As part of a broad mission to prepare science students for careers outside academia, the US National Science Foundation (NSF) has expanded a funding initiative to support master’s and PhD students for six-month internships in companies, government laboratories and non-profit organizations. The INTERN supplemental-funding opportunity, launched last year for select departments within the NSF, will now be open to almost every graduate student supported by an NSF grant, says Prakash Balan, programme director in the NSF’s Directorate for Engineering. At a time when available US industry positions far outnumber job openings in US academia, the internships can give students real-world training for their futures, he adds. “Opportunities like this give students exposure and experience at a time when it matters most,” he says. The programme also fits in with the agency’s overall agenda. “NSF has a long-term vision to foster the growth of a competitive and diverse workforce,” Balan says. “We want to advance the science and innovation skills of the nation at large.” The expanded programme provides up to US$55,000 to support a student for six months. The sum is meant to cover travel, tuition, stipends, materials and other expenses. The student’s supervisor can use up to $2,500 of the award to visit the site hosting the internship and co-mentor the student. The NSF has pledged to support up to 200 students in each of the fiscal years 2019 and 2020, although Balan says that more awards could be provided if the demand is great enough. To be eligible, students must have completed at least one year of their master’s or PhD programmes. Jennifer Weller, programme director of the NSF’s Directorate for Biological Sciences, says that she expects to receive many applications from biology students. “I’ve already had 20 phone calls asking for more details,” she says. Weller explains that she worked for five years in industry (at the biotechnology company PE/Applied Biosystems) before eventually returning to academia.
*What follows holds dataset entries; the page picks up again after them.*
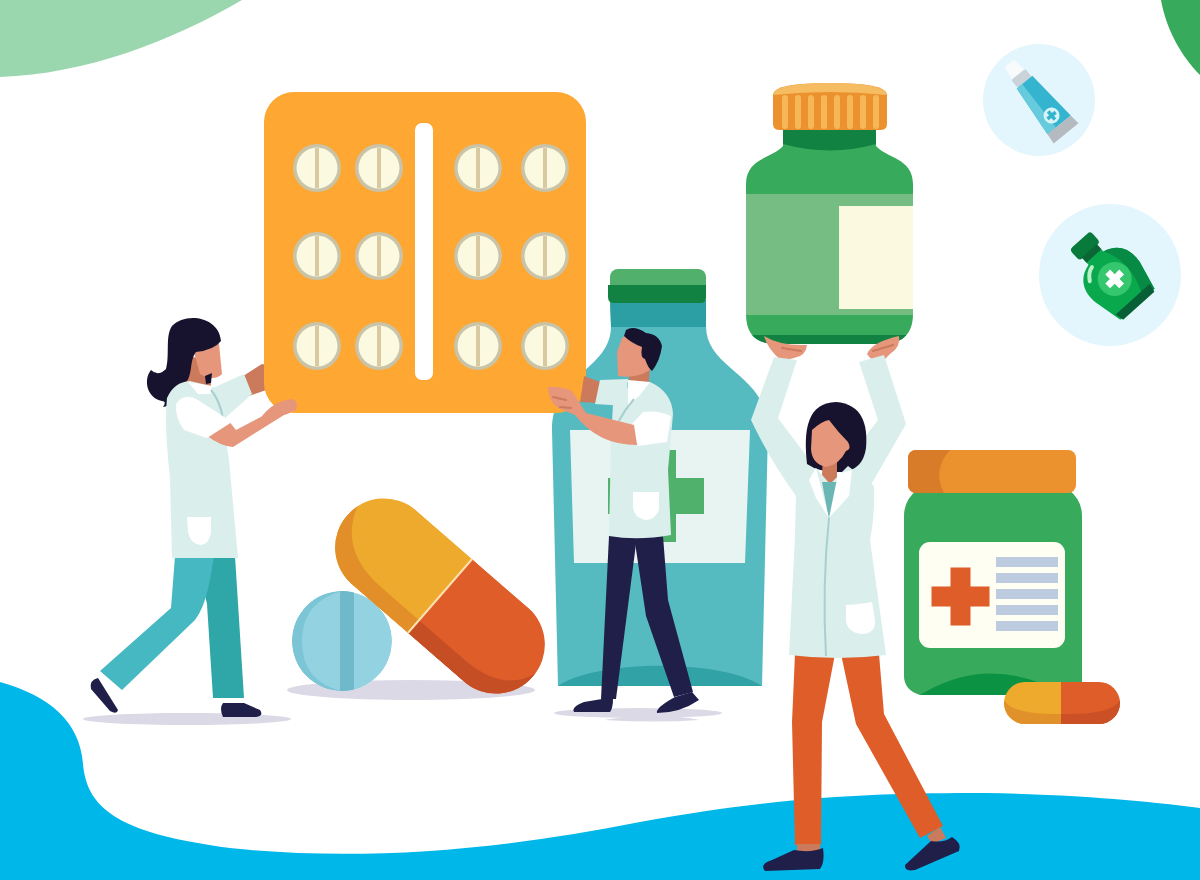
<!DOCTYPE html>
<html lang="en">
<head>
<meta charset="utf-8">
<title>Pharmacy team</title>
<style>
:root {
  --sky: #00b7ea; --mint: #9ad7ae; --green: #37ab5b; --green-deep: #128242; --green-soft: #75bd83;
  --orange: #ffa733; --orange-cap: #eb922e; --rust: #df5d29; --amber: #eeaa2d;
  --teal: #55bbc1; --teal-deep: #2b9fa3; --trouser: #46b8c2; --trouser-deep: #2fa7a9;
  --cream: #fcf9e1; --coat: #daeeec; --white: #fff; --navy: #201f4a; --hair: #17122d;
  --skin: #e6967a; --skin-deep: #cc7a5c; --shadow: #dcd9e6; --bubble: #e3f6fd;
}
html, body { margin: 0; background: var(--white); overflow: hidden; }
svg { display: block; width: 1200px; height: 880px; }
.sky { fill: var(--sky); } .mint { fill: var(--mint); } .green { fill: var(--green); }
.green-deep { fill: var(--green-deep); } .green-soft { fill: var(--green-soft); }
.orange { fill: var(--orange); } .orange-cap { fill: var(--orange-cap); } .rust { fill: var(--rust); }
.amber { fill: var(--amber); } .teal { fill: var(--teal); } .teal-deep { fill: var(--teal-deep); }
.trouser { fill: var(--trouser); } .trouser-deep { fill: var(--trouser-deep); }
.cream { fill: var(--cream); } .coat { fill: var(--coat); } .white { fill: var(--white); }
.navy { fill: var(--navy); } .hair { fill: var(--hair); } .skin { fill: var(--skin); }
.skin-deep { fill: var(--skin-deep); } .shadow { fill: var(--shadow); } .bubble { fill: var(--bubble); }
.fold { fill: none; stroke: #a9cfd0; stroke-width: 2; }
.finger { fill: none; stroke: var(--skin-deep); stroke-width: 2; stroke-linecap: round; }
</style>
</head>
<body>
<svg viewBox="0 0 1200 880" role="img" aria-label="Three pharmacists carrying giant medicine packs">
  <defs>
    <g id="tablet">
      <circle r="24" fill="#c9c3a8"/>
      <circle r="20.5" class="cream"/>
      <path d="M-2-20H2V20H-2Z" fill="#d8c9a0"/>
    </g>
    <g id="tablet-row">
      <use href="#tablet" x="317"/><use href="#tablet" x="379"/>
      <use href="#tablet" x="478"/><use href="#tablet" x="545"/>
    </g>
    <path id="cross" d="M-10-29H10V-10H29V10H10V29H-10V10H-29V-10H-10Z"/>
    <clipPath id="capsule-shape"><rect x="-123" y="-49" width="246" height="98" rx="49"/></clipPath>
    <clipPath id="small-capsule-shape"><rect x="1004" y="682" width="116" height="42" rx="21"/></clipPath>
    <clipPath id="round-pill-shape"><circle cx="342" cy="641" r="50"/></clipPath>
    <clipPath id="jar-lid-shape"><rect x="908" y="450" width="168" height="43" rx="8"/></clipPath>
    <clipPath id="teal-bottle-shape"><path id="teal-bottle-outline" d="M610 300H706V326C706 370 768 374 768 430L762 686H558L552 430C552 374 611 370 611 326Z"/></clipPath>
    <clipPath id="green-bottle-shape"><path id="green-bottle-outline" d="M783 128H876V146C886 158 913 158 913 184V314C913 336 900 344 882 344H776C758 344 746 336 746 314V184C746 158 773 158 783 146Z"/></clipPath>
  </defs>

  <g id="background">
    <path class="mint" d="M0 0H242C170 42 85 74 0 77Z"/>
    <path class="green" d="M1161 0H1200V75C1180 55 1166 28 1161 0Z"/>
    <path class="sky" d="M0 682C50 696 80 722 83 764C87 812 125 834 230 848C360 862 500 850 640 822C780 796 880 793 985 793C1065 794 1140 800 1200 808V880H0Z"/>
  </g>

  <g id="ointment-bubble">
    <circle class="bubble" cx="1039" cy="100" r="56"/>
    <g transform="translate(1039 100) rotate(-39)">
      <path d="M-6-47H6L8-31H-8Z" fill="#f7fbfc"/>
      <rect x="-9" y="-33" width="18" height="10" rx="2" fill="#c9d3d9"/>
      <path d="M-10-23H10L15 32H-15Z" fill="#35b4cf"/>
      <path d="M-10-23H-3L-4 32H-15Z" fill="#66cbdc"/>
      <path d="M-15 32H15L16 43H-16Z" fill="#b4bac0"/>
      <circle cy="20" r="8" fill="#d8f4f7"/>
      <use href="#cross" transform="translate(0 20) scale(.18)" fill="#35b4cf"/>
    </g>
  </g>

  <g id="flask-bubble">
    <circle class="bubble" cx="1110" cy="275" r="71"/>
    <g transform="translate(1112 276) rotate(-42)">
      <path d="M-10-34H10V-24C26-20 32-8 30 8L23 38H-23L-30 8C-32-8-26-20-10-24Z" fill="#0aa84c"/>
      <path d="M10-24C26-20 32-8 30 8L23 38H8C20 16 20-8 10-24Z" fill="#078a43"/>
      <rect x="-14" y="-48" width="28" height="15" rx="4" fill="#087b3c"/>
      <rect x="-10" y="-34" width="20" height="7" fill="#0b6635"/>
      <path d="M-23 31H23L21 40H-21Z" fill="#075f36"/>
      <circle cy="4" r="17" fill="#35c76d"/>
      <path d="M-20-11Q-15-19-9-20" fill="none" stroke="#b7f0c9" stroke-width="4" stroke-linecap="round"/>
      <use href="#cross" transform="translate(0 4) rotate(87) scale(.34)" class="white"/>
    </g>
  </g>

  <g id="floor-shadows" class="shadow">
    <ellipse cx="187" cy="719" rx="104" ry="6"/>
    <ellipse cx="411" cy="690" rx="124" ry="10"/>
    <ellipse cx="638" cy="713" rx="84" ry="5"/>
    <path d="M604 720Q655 711 700 720Q655 723 604 720Z"/>
  </g>

  <g id="teal-bottle">
    <use href="#teal-bottle-outline" class="teal"/>
    <g clip-path="url(#teal-bottle-shape)">
      <path class="teal-deep" d="M606 296H710V327H606Z"/>
      <path class="teal-deep" d="M558 686C595 660 720 658 762 686Z" opacity=".85"/>
    </g>
    <rect x="610" y="269" width="96" height="33" rx="8" fill="#50b06c"/>
    <path class="green-deep" d="M608 285H706V298Q706 303 700 303H614Q608 303 608 297Z"/>
    <path d="M570 430H750L745 563H574Z" fill="#e8f4f1"/>
    <path d="M636 450H676V478H704V514H676V542H636V514H608V478H636Z" fill="#4fb16c"/>
  </g>

  <g id="green-bottle">
    <use href="#green-bottle-outline" class="green"/>
    <g clip-path="url(#green-bottle-shape)">
      <path class="green-deep" d="M783 126H876V144Q830 157 783 144Z"/>
      <rect class="green-soft" x="746" y="194" width="168" height="121"/>
      <path class="cream" d="M839 206H914V309H839Z"/>
      <path class="green-deep" d="M746 335H914V346H746Z"/>
    </g>
    <path class="orange-cap" d="M773 94Q775 83 830 83Q885 83 887 94V124Q887 130 880 130H780Q773 130 773 124Z"/>
    <path d="M773 95Q775 83 830 83Q885 83 887 95Q830 89 773 95Z" fill="#f6bc62"/>
    <path d="M785 98V126M798 98V126M811 98V126M824 98V126M837 98V126M850 98V126M863 98V126M876 98V126" fill="none" stroke="#f6b757" stroke-width="6" stroke-linecap="round"/>
  </g>

  <g id="green-jar">
    <path class="green" d="M917 490H1069Q1082 500 1082 516V682Q1082 695 1066 695H920Q904 690 904 676V516Q904 500 917 490Z"/>
    <path d="M920 695Q990 652 1066 695Z" fill="#0b9343"/>
    <g clip-path="url(#jar-lid-shape)">
      <rect class="orange-cap" x="908" y="450" width="168" height="43"/>
      <path d="M908 450H950Q932 470 944 493H908Z" fill="#d87c2a"/>
    </g>
    <rect x="919" y="542" width="146" height="106" rx="11" fill="#fffef3"/>
    <use href="#cross" class="rust" transform="translate(960.5 596.5)"/>
    <path d="M996 562H1058M996 578H1058M996 594H1058M996 610H1058M996 626H1058" fill="none" stroke="#bccbe0" stroke-width="10"/>
  </g>

  <g id="small-capsule" clip-path="url(#small-capsule-shape)">
    <rect class="amber" x="1004" y="682" width="58" height="42"/>
    <rect class="rust" x="1061" y="682" width="60" height="42"/>
    <path d="M1004 700Q1012 715 1062 714V724H1004Z" fill="#e1912a"/>
    <path d="M1061 714Q1112 715 1120 700V724H1061Z" fill="#cc5025"/>
  </g>

  <g id="round-pill" clip-path="url(#round-pill-shape)">
    <circle cx="342" cy="641" r="50" fill="#93d2e1"/>
    <path d="M342 591A50 50 0 0 0 342 691Q302 682 302 641Q302 602 342 591Z" fill="#7cc5d6"/>
    <rect x="340" y="590" width="14" height="102" fill="#6fb9ca"/>
  </g>

  <g id="large-capsule" transform="translate(440 596) rotate(41)">
    <g clip-path="url(#capsule-shape)">
      <rect class="amber" x="-123" y="-49" width="123" height="98"/>
      <rect class="rust" x="0" y="-49" width="123" height="98"/>
      <path d="M-123-20Q-110 32-50 32H0V49H-123Z" fill="#e38f29"/>
      <path d="M0 32H65Q112 30 123-5V49H0Z" fill="#c64e25"/>
      <path d="M0-49V49" stroke="#fbe0b0" stroke-width="2"/>
    </g>
  </g>

  <g id="left-pharmacist">
    <path class="skin-deep" d="M240 378L262 364L272 366V388L249 396Z"/>
    <path class="coat" d="M204 392L244 374L252 394L214 428Z"/>
    <path class="trouser-deep" d="M196 556H235L244 698H213L207 604Z"/>
    <path class="trouser" d="M175 556H214C210 580 207 604 195 620L122 690L100 671L171 608Z"/>
    <path class="navy" d="M98 678L118 710Q117 715 110 711L91 689Q89 680 98 678Z"/>
    <path class="navy" d="M223 703H244L260 710Q264 716 256 717H223Q219 708 223 703Z"/>
    <path class="skin-deep" d="M188 356L208 360L211 386L184 390Z"/>
    <path class="skin" d="M190 338Q202 326 218 334L222 374Q214 382 200 374Z"/>
    <path class="hair" d="M172 326C185 312 219 316 221 341Q214 350 196 352C188 362 195 378 181 387C178 396 173 406 163 407Q167 401 162 401C147 398 143 380 151 370Q158 377 166 369C170 355 165 336 172 326Z"/>
    <path class="hair" d="M205 376L212 373L211 383L206 384Z"/>
    <path class="coat" d="M167 398Q174 382 190 381L211 386Q224 392 222 416L229 460L238 558H172L170 478Q164 424 167 398Z"/>
    <path class="white" d="M188 382L212 386L211 394L198 394Z"/>
    <path class="fold" d="M211 390Q224 406 224 434"/>
    <path class="skin" d="M206 428L228 420L236 430L274 410Q286 398 298 401Q299 411 284 415L233 447Q220 446 206 435Z"/>
    <path class="white" d="M176 404Q184 392 198 400L232 422L207 438L184 430Q175 418 176 404Z"/>
    <path class="white" d="M187 517H211V533Q209 544 201 545Q190 544 188 532Z"/>
  </g>

  <g id="blister-pack">
    <rect class="orange" x="264" y="92" width="322" height="321" rx="30"/>
    <rect x="415" y="123" width="18" height="257" rx="7" class="white"/>
    <use href="#tablet-row" y="168"/>
    <use href="#tablet-row" y="256"/>
    <use href="#tablet-row" y="346"/>
  </g>
  <path id="left-supporting-hand" class="skin" d="M262 416Q274 401 292 399Q299 401 296 410L270 420Z"/>

  <g id="middle-pharmacist">
    <path class="skin-deep" d="M584 376L600 382L597 403L580 402Z"/>
    <path class="coat" d="M600 380L628 379L626 406L595 404Z"/>
    <path class="navy" d="M609 536H637L616 699H601Z"/>
    <path class="navy" d="M634 536H663L668 600L693 692L674 697L646 616Z"/>
    <path class="navy" d="M584 702L602 699H613Q613 708 610 712H574Q571 707 584 702Z"/>
    <path class="navy" d="M675 697L692 692L699 700Q680 713 657 713Q655 708 675 697Z"/>
    <path class="skin-deep" d="M628 364L650 366L648 392L630 390Z"/>
    <path class="skin" d="M622 338Q632 330 649 342L650 370Q636 379 618 376L617 352Z"/>
    <path class="hair" d="M626 330Q634 325 646 333Q659 334 662 346Q660 361 652 371Q648 368 645 359Q640 358 642 347Q631 343 624 336Z"/>
    <path class="coat" d="M613 404L629 386L650 382Q672 392 673 414L668 470L671 535Q638 541 609 536L611 440Z"/>
    <path class="white" d="M628 380L650 382L640 395L628 406Z"/>
    <path class="fold" d="M634 399Q616 420 612 440"/>
    <path class="white" d="M643 412Q658 410 671 416L667 442L638 446L632 424Z"/>
    <path class="skin" d="M548 387Q560 386 572 391L586 413L634 425L637 445Q598 445 575 415L558 408Q548 400 548 387Z"/>
    <path class="finger" d="M553 397L566 400M560 407L571 408"/>
    <path class="white" d="M633 492H659V510Q655 520 645 520Q633 517 633 506Z"/>
  </g>

  <g id="front-pharmacist">
    <path class="skin" d="M764 336Q780 346 807 345Q806 356 794 358L782 361Q768 350 764 336Z"/>
    <path class="skin" d="M867 354Q872 342 899 336Q901 347 890 354L882 362Q872 362 867 354Z"/>
    <path class="finger" d="M782 348L801 351M873 351L893 345"/>
    <path class="coat" d="M774 357L797 360L778 418L817 470L796 496Q770 460 751 420Z"/>
    <path class="coat" d="M859 362L884 355L906 424L868 490L840 470L878 420Z"/>
    <path class="rust" d="M795 654H835L822 722L821 845H795L792 722Z"/>
    <path class="rust" d="M841 654H879L884 714L943 826L920 838L856 724Z"/>
    <path class="skin-deep" d="M797 844H820V852H797Z"/>
    <path class="skin-deep" d="M927 836L940 827L946 838L932 844Z"/>
    <path class="navy" d="M794 850Q811 853 823 848Q825 863 820 869L765 871Q759 864 772 860Z"/>
    <path class="navy" d="M931 841Q944 843 952 837Q962 843 959 851L915 870Q904 872 905 865Z"/>
    <path class="hair" d="M807 464C803 428 808 403 836 402C862 404 868 424 866 448Q863 470 842 472Q820 473 807 464Z"/>
    <path class="skin-deep" d="M823 452H837V478L829 486L822 476Z"/>
    <path class="skin" d="M812 430Q822 421 829 420Q838 432 848 442Q852 449 846 451Q839 465 826 467Q812 464 811 449Z"/>
    <path class="coat" d="M796 494L816 468L830 484L848 466L874 486Q875 516 870 540L886 655Q838 661 789 655L795 536Z"/>
    <path d="M822 482H838L829 520Z" fill="#69b6b5"/>
    <path class="white" d="M816 468L829 518L816 498L809 480Z"/>
    <path class="white" d="M838 474L852 470L849 496L829 518Z"/>
    <path class="fold" d="M829 518Q822 585 826 656"/>
    <path class="white" d="M846 605Q862 604 872 602L875 620Q876 634 861 634Q847 632 846 620Z"/>
  </g>
</svg>
</body>
</html>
Fostering the flow of talent and ideas between academia and industry should be a top priority for the agency, she says. Interest in the INTERN initiative goes both ways. The programme began after corporations contacted the NSF asking for help finding student interns, Balan says. Those requests encouraged the agency to think how best to connect graduate students with industry. To apply for an INTERN award, students must provide a letter from their supervisor and from the prospective company or other host organization, and must make a convincing case that the experience would help them to achieve their overall training and career goals. “It’s not something that can be pulled together with a casual contact,” Balan says. “The host organization and the university have to put their minds together to create something very powerful for the student.” In another outreach effort, the NSF is seeking submissions for its 2026 Idea Machine, a competition to elicit big ideas for future research projects. The agency is looking for ambitious visions within the fields of science, technology, engineering and mathematics. “We’re crowdsourcing the best and brightest ideas so we know what the community’s thinking,” Balan says. The agency plans to award two to four winners $26,000 each, with the possibility that the winning entries would trigger long-term NSF investments. The competition, which is open to members of the general public as well as to scientists, will accept suggestions up to 26 October. Originally published on Nature Careers on 11 September 2018 - https://www.nature.com/articles/d41586-018-06641-5